"So where do you want to begin?" Ms. Walsh, who'd asked that I call her Paisley, asked about ten minutes later as we were sitting in a coffee house a few blocks away from the Salisbury and Ashton building.

"Well, let's talk first about the day Lawrence was found. I don't want to take up too much of your time, so I'm not going to go into all the facts, but just tell me what you were doing with him."

"That's simple enough." She replied, "I found him."

"I was a part of the volunteer search and rescue team assigned to the Mt. Pleasant area. We had been over at the Limbaker facility, and afterwards I went into the woods."

"No one went with you into the woods?" I asked.

"No one else was aware that there were cabins in those woods, and said we needed to wait for the dogs to go through such a heavily wooded area." Paisley replied.

"How did you know about the cabins?"

"My family used to own a large parcel of land around Hobcaw Creek. I mean like fifty or sixty years ago. The cabins were on our neighbor's property, but he remained good friends with my grandparents for the rest of their lives, and when I was a little girl we would go up there on weekends during the summer."

"So you just started going through the cabins in order?"

She nodded, "I guess you'd say that. There isn't furniture in any of them anymore, so it was pretty easy to just open the doors and look in. Lawrence was in the middle cabin."

"Was he restrained in any way?"

Paisley nodded and tears came to her eyes, "Yes, he'd been put in a sleeping bag and the top closed with one of those nylon zip ties."

"I assume you freed him," I prompted.

"Of course. I had a knife with me and cut through the plastic and unzipped the bag. That I guess is what part of my problem was. The police weren't able to find any fingerprints except mine. But what was I supposed to do, Quinby? Cell phones don't work out there. I couldn't leave him and walk back to get the police."
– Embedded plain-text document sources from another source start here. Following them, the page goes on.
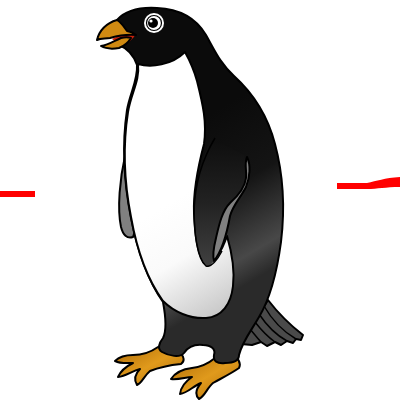
<!DOCTYPE html>
<html lang="en">
<head>
<meta charset="utf-8">
<title>Penguin</title>
<style>
:root {
  --paper: #fff;
  --ink: #000;
  --coat: #0b0b0b;
  --coat-light: #484848;
  --belly-shade: #c9c9c9;
  --flipper-edge: #808080;
  --tail: #4a4a4a;
  --beak: #cf8a12;
  --foot-light: #e09a1c;
  --foot-dark: #b06c08;
  --mouth: #c8200c;
  --stripe: #f00;
}
html, body { margin: 0; background: var(--paper); overflow: hidden; }
svg { display: block; width: 400px; height: 400px; }
.outline { stroke: var(--ink); stroke-width: 2; stroke-linejoin: round; stroke-linecap: round; }
.stripe { fill: var(--stripe); }
.tail { fill: var(--tail); }
.feather { fill: none; stroke: var(--ink); stroke-width: 1.5; }
.coat { fill: url(#coat-shade); }
.belly { fill: url(#belly-shade); }
.flipper { fill: url(#flipper-shade); }
.flipper-edge { fill: var(--flipper-edge); }
.foot { fill: url(#foot-shade); }
.beak { fill: var(--beak); }
.mouth { fill: var(--mouth); }
.eye-white { fill: var(--paper); }
.eye-ring { fill: none; stroke: var(--ink); stroke-width: 1.2; }
.pupil { fill: var(--ink); }
</style>
</head>
<body>
<svg viewBox="0 0 400 400" role="img" aria-label="Drawing of a standing penguin facing left">
  <defs>
    <linearGradient id="coat-shade" gradientUnits="userSpaceOnUse" x1="200" y1="120" x2="284" y2="262">
      <stop offset="0" stop-color="var(--coat)"/>
      <stop offset=".45" stop-color="#141414"/>
      <stop offset=".85" stop-color="var(--coat-light)"/>
      <stop offset="1" stop-color="#2a2a2a"/>
    </linearGradient>
    <linearGradient id="belly-shade" gradientUnits="userSpaceOnUse" x1="166" y1="205" x2="228" y2="308">
      <stop offset="0" stop-color="var(--paper)"/>
      <stop offset=".45" stop-color="#fafafa"/>
      <stop offset="1" stop-color="var(--belly-shade)"/>
    </linearGradient>
    <linearGradient id="flipper-shade" gradientUnits="userSpaceOnUse" x1="212" y1="140" x2="215" y2="266">
      <stop offset="0" stop-color="#0e0e0e"/>
      <stop offset=".5" stop-color="#222"/>
      <stop offset="1" stop-color="#404040"/>
    </linearGradient>
    <linearGradient id="foot-shade" x1="0" y1="0" x2="1" y2="1">
      <stop offset="0" stop-color="var(--foot-dark)"/>
      <stop offset=".5" stop-color="var(--foot-light)"/>
      <stop offset="1" stop-color="var(--foot-dark)"/>
    </linearGradient>
  </defs>

  <g id="stripes">
    <rect class="stripe" x="0" y="191" width="35" height="6"/>
    <path class="stripe" d="M337 183H367C377 181 384 178 400 177V187C385 187 378 189 367 189H337Z"/>
  </g>

  <g id="tail">
    <path class="tail outline" d="M268 300C278 313 290 325 303 335L301 340L296 339L293 343L287 341L281 345L275 342L267 346L261 342L252 345L241 344Z"/>
    <path class="feather" d="M264 306C272 320 284 332 296 339M259 314C267 326 276 335 287 341M255 322C262 331 268 337 275 342M250 329C255 335 258 339 261 342"/>
  </g>

  <path id="far-flipper" class="flipper-edge outline" d="M125 156C120 178 117 208 121 227C123 235 127 239 133 237L136 228C129 209 125 184 125 156Z"/>

  <g id="feet">
    <path class="foot outline" d="M158 347C151 352 141 355 133 355C125 355 119 357 115 361C121 364 127 363 133 363C127 366 121 370 118 377C126 376 132 371 140 369C135 374 134 380 137 385C142 383 144 376 150 371C160 367 171 365 181 364C185 361 184 357 181 354Z"/>
    <path class="foot outline" d="M215 358C209 363 201 367 192 368C183 369 175 373 171 379C179 380 186 377 192 377C186 381 181 386 180 394C188 393 193 386 201 383C196 389 195 395 199 399C205 396 207 388 213 383C222 378 232 373 239 368C241 364 239 360 236 357Z"/>
  </g>

  <g id="body">
    <path class="coat outline" d="M117 20C125 11 140 7 157 8C180 9 196 18 206 35C215 51 220 63 234 76C255 95 268 117 275 144C283 174 285 209 281 242C277 272 271 297 259 317C251 331 242 342 239 355C239 360 234 363 225 363C217 364 213 361 214 355C216 349 211 345 203 345C194 344 188 347 184 353C180 358 169 356 162 352C157 349 159 343 163 338C167 330 166 318 163 302C149 282 138 253 131 218C124 183 122 144 127 110C130 93 138 80 137 65C134 56 129 49 119 45Z"/>
    <path class="belly outline" d="M138 64C151 68 172 65 185 52C190 61 194 70 197 81C203 105 207 122 204 144C199 163 193 188 194 213C195 230 196 251 204 263C213 266 222 251 227 236C232 253 235 269 233 286C231 304 222 317 206 318C190 319 174 312 163 301C147 279 137 251 131 217C124 181 123 144 128 112C131 93 140 81 138 64Z"/>
  </g>

  <g id="near-flipper">
    <path class="flipper" d="M211 138C202 159 195 186 195 210C195 232 197 260 208 267C220 259 226 236 234 216C240 201 251 190 249 174L244 155Z"/>
    <path class="flipper-edge outline" d="M247 157C251 165 250 177 246 187C241 197 233 205 230 216C227 233 222 251 214 261C212 254 214 246 216 238C219 225 222 211 230 203C239 195 245 187 246 178C247 170 244 165 247 157Z"/>
    <path class="feather" d="M215 138C203 158 195 184 194 210C194 231 197 259 206 266C211 268 218 259 222 251"/>
  </g>

  <g id="head">
    <path class="mouth" d="M112 39C119 35 127 33 136 34C133 39 127 44 121 46Z"/>
    <path class="beak outline" d="M97 40C99 31 106 23 117 20C122 23 124 27 127 31C132 32 134 33 136 35C126 34 117 36 110 38C105 39 101 38 97 40Z"/>
    <path class="beak outline" d="M101 46C108 45 114 41 121 38C125 37 128 37 131 38C128 43 124 46 119 48C113 49 106 49 101 46Z"/>
    <g id="eye">
      <circle class="eye-white" cx="154" cy="23" r="10"/>
      <circle class="eye-ring" cx="154" cy="23" r="7.5"/>
      <circle class="pupil" cx="153" cy="23" r="5"/>
      <circle class="eye-white" cx="151" cy="21" r="1.6"/>
    </g>
  </g>
</svg>
</body>
</html>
"For what it's worth, I'd have done the same thing." I assured her. "Now when you got Lawrence out of the sleeping bag, did he say anything? Respond to you in any way?"

She thought for a moment, "Not really. I mean, he was, I guess you'd say dazed. Or maybe in shock, I don't know. He kind of opened his eyes, and said my name- you know like he was surprised to see me. Then he faded out again, and in less than a minute the cops showed up."

"How did the police find out so quickly? I thought you said cell phones don't work there."

"They don't. I guess I'd been gone a pretty good while, so one of the people on our team decided to have the police come look for me in case I'd gotten lost. I really am glad they did, because they were able to get medical help for Lawrence right away."

"So, when did he identify you as his abductor?" I asked, "Was it that day?"

Paisley shook her head, "No, he didn't regain consciousness for a couple of days. Not to the point of being coherent anyhow. And when the police asked him if he knew who'd kidnapped him, he said it was me."

"Do you have any theory why he would single you out?" I asked.

Another shake of the head, "Not a clue. We'd always gotten along well, he was an exceptional student. I have no idea why he would accuse me."

"Yet he picked you out of a lineup."

"Twice." She interjected.

I checked the time on my phone, "There's a lot more I would like to ask you, but I've got to get back to the office and get some things taken care of before I leave in the morning. Where are you staying?"